§ GOAL OF THE EXERCISE: List each line of the data that holds the string "stroke".

[Opening MATERIAL SUPPLIED section]

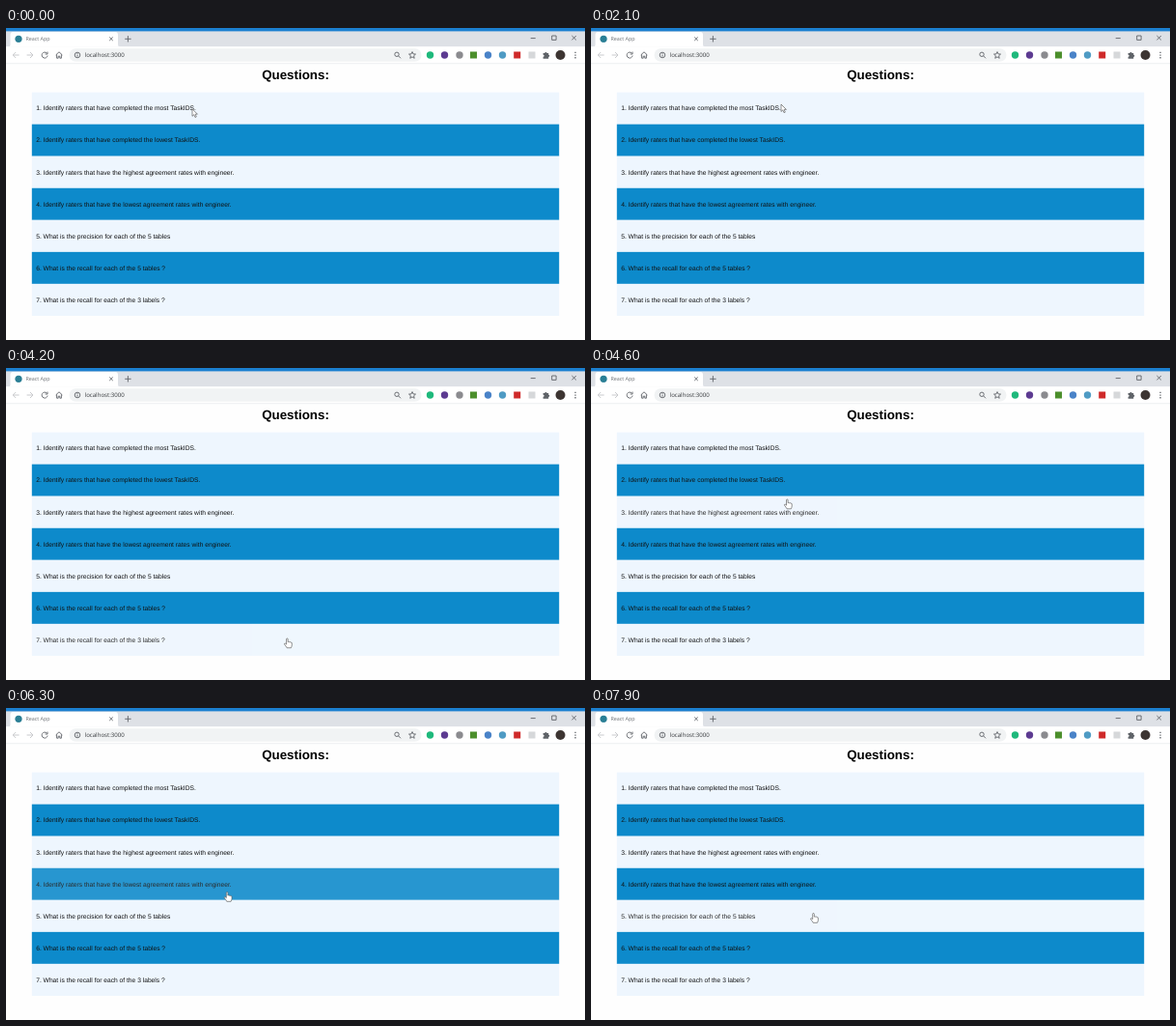
An HTML page for the animation above (8000 ms loop, 600 by 323 pixels).

```html
<!DOCTYPE html>
<html lang="en">
<head>
<meta charset="utf-8">
<title>Questions</title>
<style>
  html, body { margin: 0; width: 100%; height: 100%; overflow: hidden; background: #fff; }
  svg { display: block; width: 100vw; height: 100vh; }
  text { text-rendering: geometricPrecision; }
  .arial { font-family: "Liberation Sans", Arial, sans-serif; }
  .sans { font-family: "Open Sans", "Noto Sans", sans-serif; }
  .line { fill: none; stroke: #5f6368; stroke-width: .9; }
  .pale { stroke: #c4c6c9; }
  .mid { text-anchor: middle; }
</style>
</head>
<body>
<svg id="stage" viewBox="0 0 600 323">
  <rect width="600" height="323" fill="#fefefe"/>

  <g id="browser">
    <rect width="600" height="19.5" fill="#dee1e6"/>
    <rect width="600" height="3.4" fill="#1c80d0"/>
    <path d="M2 19.5Q4.5 19.5 4.5 17V7Q4.5 4 7.5 4H113Q116 4 116 7V17Q116 19.5 118.5 19.5Z" fill="#fff"/>
    <rect y="19.3" width="600" height="17.2" fill="#fff"/>
    <path d="M0 36.7H600" stroke="#e3e5e8" stroke-width=".6"/>
    <circle cx="13" cy="11.3" r="3.6" fill="#2b7f95"/>
    <text class="sans" x="20.4" y="13.3" font-size="5.4" fill="#6c7075">React App</text>
    <path class="line" d="M107.2 9.5l3.6 3.6m0-3.6l-3.6 3.6M123.2 11.3h6.4m-3.2-3.2v6.4"/>
    <path class="line" stroke-width=".8" d="M543.7 10.6h5M565.7 8h4.4v4.4h-4.4zM586.4 8l4.4 4.4m0-4.4l-4.4 4.4"/>
    <path class="line pale" d="M13.6 28H7.2m3-3l-3 3 3 3M21.6 28h6.4m-3-3l3 3-3 3"/>
    <path class="line" d="M42.3 26a3 3 0 1 0 .8 2.6M43 24.6v2.4h-2.4M51.6 28l3.4-3.2 3.4 3.2M52.6 27.4v3.8h1.6v-2h1.6v2h1.6v-3.8"/>
    <rect x="65.5" y="21.3" width="365" height="13.4" rx="6.7" fill="#f1f3f4"/>
    <circle class="line" cx="74" cy="28" r="2.8" stroke-width=".7"/>
    <path class="line" d="M74 27.6v2M74 26v.8"/>
    <text class="sans" x="81.6" y="30.2" font-size="6.1" fill="#34373b">localhost:3000</text>
    <circle class="line" cx="405" cy="27.3" r="2.2"/>
    <path class="line" d="M406.6 28.9l2.4 2.4"/>
    <path class="line" stroke-width=".7" d="M421 24.6l1 2.3 2.5.2-1.9 1.7.6 2.5-2.2-1.4-2.2 1.4.6-2.5-1.9-1.7 2.5-.2z"/>
    <g id="extensions"></g>
    <path d="M556.6 26h1.7a1.1 1.1 0 0 1 2.2 0h1.7v1.7a1.1 1.1 0 0 1 0 2.2v1.8h-5.6v-1.8a1.1 1.1 0 0 0 0-2.2z" fill="#5f6368"/>
    <circle cx="574.5" cy="28" r="5" fill="#3d3532"/>
    <path d="M590 24.7v1.3m0 1.4v1.3m0 1.4v1.3" stroke="#5f6368" stroke-width="1.3"/>
  </g>

  <g id="questions">
    <text class="arial mid" x="300" y="52.9" font-size="13.35" font-weight="700">Questions:</text>
    <g id="rows"></g>
  </g>

  <g id="answer">
    <text id="title" class="sans mid" x="300.3" y="60" font-size="12.62" font-weight="700"></text>
    <text id="label" class="sans mid" x="300" y="80.7" font-size="7.45" fill="#111"></text>
    <g id="chart"></g>
    <path d="M155.5 216.3H480" stroke="#efefef" stroke-width=".7"/>
    <g id="back">
      <rect x="281.2" y="290" width="37.7" height="15.2" rx="2.2" fill="#0d8acb"/>
      <text class="arial mid" x="300" y="299.6" font-size="5.7" fill="#fff">Back</text>
    </g>
  </g>

  <g id="cursor" fill="#fff" stroke="#555" stroke-width=".65" stroke-linejoin="round">
    <path id="arrow" d="M0 0V7.5L1.8 5.9 3 8.7 4.3 8.1 3.1 5.4H5.4Z"/>
    <path id="hand" d="M-1 .8Q-1 0-.2 0 .6 0 .6.8V3.6Q1.5 3 2.1 3.8 3 3.3 3.5 4.2 4.7 3.8 4.7 5V7Q4.6 8.3 3.8 9.8H-.5Q-1.2 8.3-2.9 6.3-3.5 5.2-2.5 5.1-1.7 5.2-1 6.1Z"/>
  </g>
</svg>
<script>
const LOOP = 8000;
const byId = id => document.getElementById(id);
const TOP = 66.6, ROW = 33.05;

const questions = [
  "Identify raters that have completed the most TaskIDS.",
  "Identify raters that have completed the lowest TaskIDS.",
  "Identify raters that have the highest agreement rates with engineer.",
  "Identify raters that have the lowest agreement rates with engineer.",
  "What is the precision for each of the 5 tables",
  "What is the recall for each of the 5 tables ?",
  "What is the recall for each of the 3 labels ?"
];

// Answer pages: [opened, closed, question number]
const visits = [[2500, 4050, 1], [4900, 5950, 2], [6700, 7500, 3]];

// Pointer path: [time, x, y]
const path = [
  [0, 193, 83.8], [1000, 193, 83.8], [2100, 197, 79], [2650, 197, 79],
  [3400, 353, 317], [3650, 345, 316], [3900, 304, 298], [4100, 302, 297],
  [4600, 203.5, 136], [4800, 206, 117], [5250, 206, 117], [5650, 300, 310],
  [5820, 303, 298], [5980, 302, 297], [6300, 229.3, 190.5], [6550, 230, 152],
  [6800, 230, 152], [7200, 302, 311], [7380, 302, 298], [7530, 301, 297],
  [7900, 230.7, 212.5], [8000, 230.7, 212.5]
];

function add(parent, tag, attrs, content = "") {
  const node = document.createElementNS("http://www.w3.org/2000/svg", tag);
  for (const key in attrs) node.setAttribute(key, attrs[key]);
  node.textContent = content;
  return parent.appendChild(node);
}

function buildExtensions() {
  const dot = (cx, fill) => add(byId("extensions"), "circle", { cx, cy: 28, r: 3.7, fill });
  const box = (x, fill) => add(byId("extensions"), "rect", { x: x - 3.5, y: 24.5, width: 7, height: 7, fill });
  dot(439.5, "#1fb97c");
  dot(454.5, "#5d3b91");
  dot(470, "#8b8b8f");
  box(484.5, "#4c8f2c");
  dot(499.5, "#4a83c8");
  dot(514.5, "#4f9bc4");
  box(529.7, "#cf2a2a");
  box(545, "#d6d8da");
}

function buildRows() {
  return questions.map((question, i) => {
    const row = add(byId("rows"), "g", {});
    const y = TOP + i * ROW;
    add(row, "rect", { x: 26.8, y, width: 546.4, height: ROW, fill: i % 2 ? "#0d8acb" : "#eef6fe" });
    add(row, "text", { class: "arial", x: 31.2, y: y + 18.8, "font-size": 6.68, fill: "#111" }, `${i + 1}. ${question}`);
    return row;
  });
}

// The chart is a picture shown narrower than drawn, so its lettering is condensed.
function buildChart() {
  const chart = byId("chart");
  const write = (content, x, y, size, anchor, weight, fill) => add(chart, "text", {
    class: "sans", transform: `translate(${x} ${y}) scale(.55 1)`, "font-size": size,
    "text-anchor": anchor, "font-weight": weight, fill
  }, content);
  write("Rater", 153.3, 122.2, 14.2, "end", 600, "#333");
  [..."ABCED"].forEach((name, i) => {
    const y = 129.1 + i * 17.87;
    const width = [300.4, 303.5, 306.6, 307, 308.4][i];
    write(name, 153.2, y + 12.1, 15, "end", 300, "#666");
    add(chart, "rect", { x: 155.8, y, width, height: 13.3, fill: "#4d79a6" });
  });
  for (let i = 0; i <= 10; i++)
    write(i * 200, i ? 155.8 + i * 30.5 : 158.5, 239.6, 15, "middle", 300, "#666");
  write("Completed Task IDs", 317.5, 267.8, 13.6, "middle", 600, "#333");
}

function pointerAt(t) {
  const i = Math.max(1, path.findIndex(point => point[0] > t));
  const [t0, x0, y0] = path[i - 1], [t1, x1, y1] = path[i];
  const p = (t - t0) / (t1 - t0), e = p * p * (3 - 2 * p);
  return [x0 + (x1 - x0) * e, y0 + (y1 - y0) * e];
}

const show = (node, on) => node.setAttribute("display", on ? "inline" : "none");

function render(t) {
  const [x, y] = pointerAt(t);
  const visit = visits.find(([from, to]) => t >= from && t < to);
  const row = !visit && t > 2200 ? Math.floor((y - TOP) / ROW) : -1;
  const onRow = row >= 0 && row < rows.length;
  const onBack = !!visit && x > 281 && x < 319 && y > 290 && y < 305;
  show(byId("questions"), !visit);
  show(byId("answer"), visit);
  if (visit) {
    byId("title").textContent = `${visit[2]}.${questions[visit[2] - 1]}`;
    byId("label").textContent = `Answer${visit[2]}`;
  }
  rows.forEach((node, i) => node.setAttribute("opacity", i === row ? .89 : 1));
  byId("back").setAttribute("opacity", onBack ? .89 : 1);
  byId("cursor").setAttribute("transform", `translate(${x} ${y})`);
  show(byId("hand"), onRow || onBack);
  show(byId("arrow"), !onRow && !onBack);
}

buildExtensions();
buildChart();
const rows = buildRows();
const start = performance.now();
function tick() {
  render((performance.now() - start) % LOOP);
  requestAnimationFrame(tick);
}
tick();
</script>
</body>
</html>
```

[Closing MATERIAL SUPPLIED section]

§ THE COMPLETED TASK:
  .line { fill: none; stroke: #5f6368; stroke-width: .9; }
  .pale { stroke: #c4c6c9; }
    <path d="M0 36.7H600" stroke="#e3e5e8" stroke-width=".6"/>
    <path class="line" stroke-width=".8" d="M543.7 10.6h5M565.7 8h4.4v4.4h-4.4zM586.4 8l4.4 4.4m0-4.4l-4.4 4.4"/>
    <circle class="line" cx="74" cy="28" r="2.8" stroke-width=".7"/>
    <path class="line" stroke-width=".7" d="M421 24.6l1 2.3 2.5.2-1.9 1.7.6 2.5-2.2-1.4-2.2 1.4.6-2.5-1.9-1.7 2.5-.2z"/>
    <path d="M590 24.7v1.3m0 1.4v1.3m0 1.4v1.3" stroke="#5f6368" stroke-width="1.3"/>
    <path d="M155.5 216.3H480" stroke="#efefef" stroke-width=".7"/>
  <g id="cursor" fill="#fff" stroke="#555" stroke-width=".65" stroke-linejoin="round">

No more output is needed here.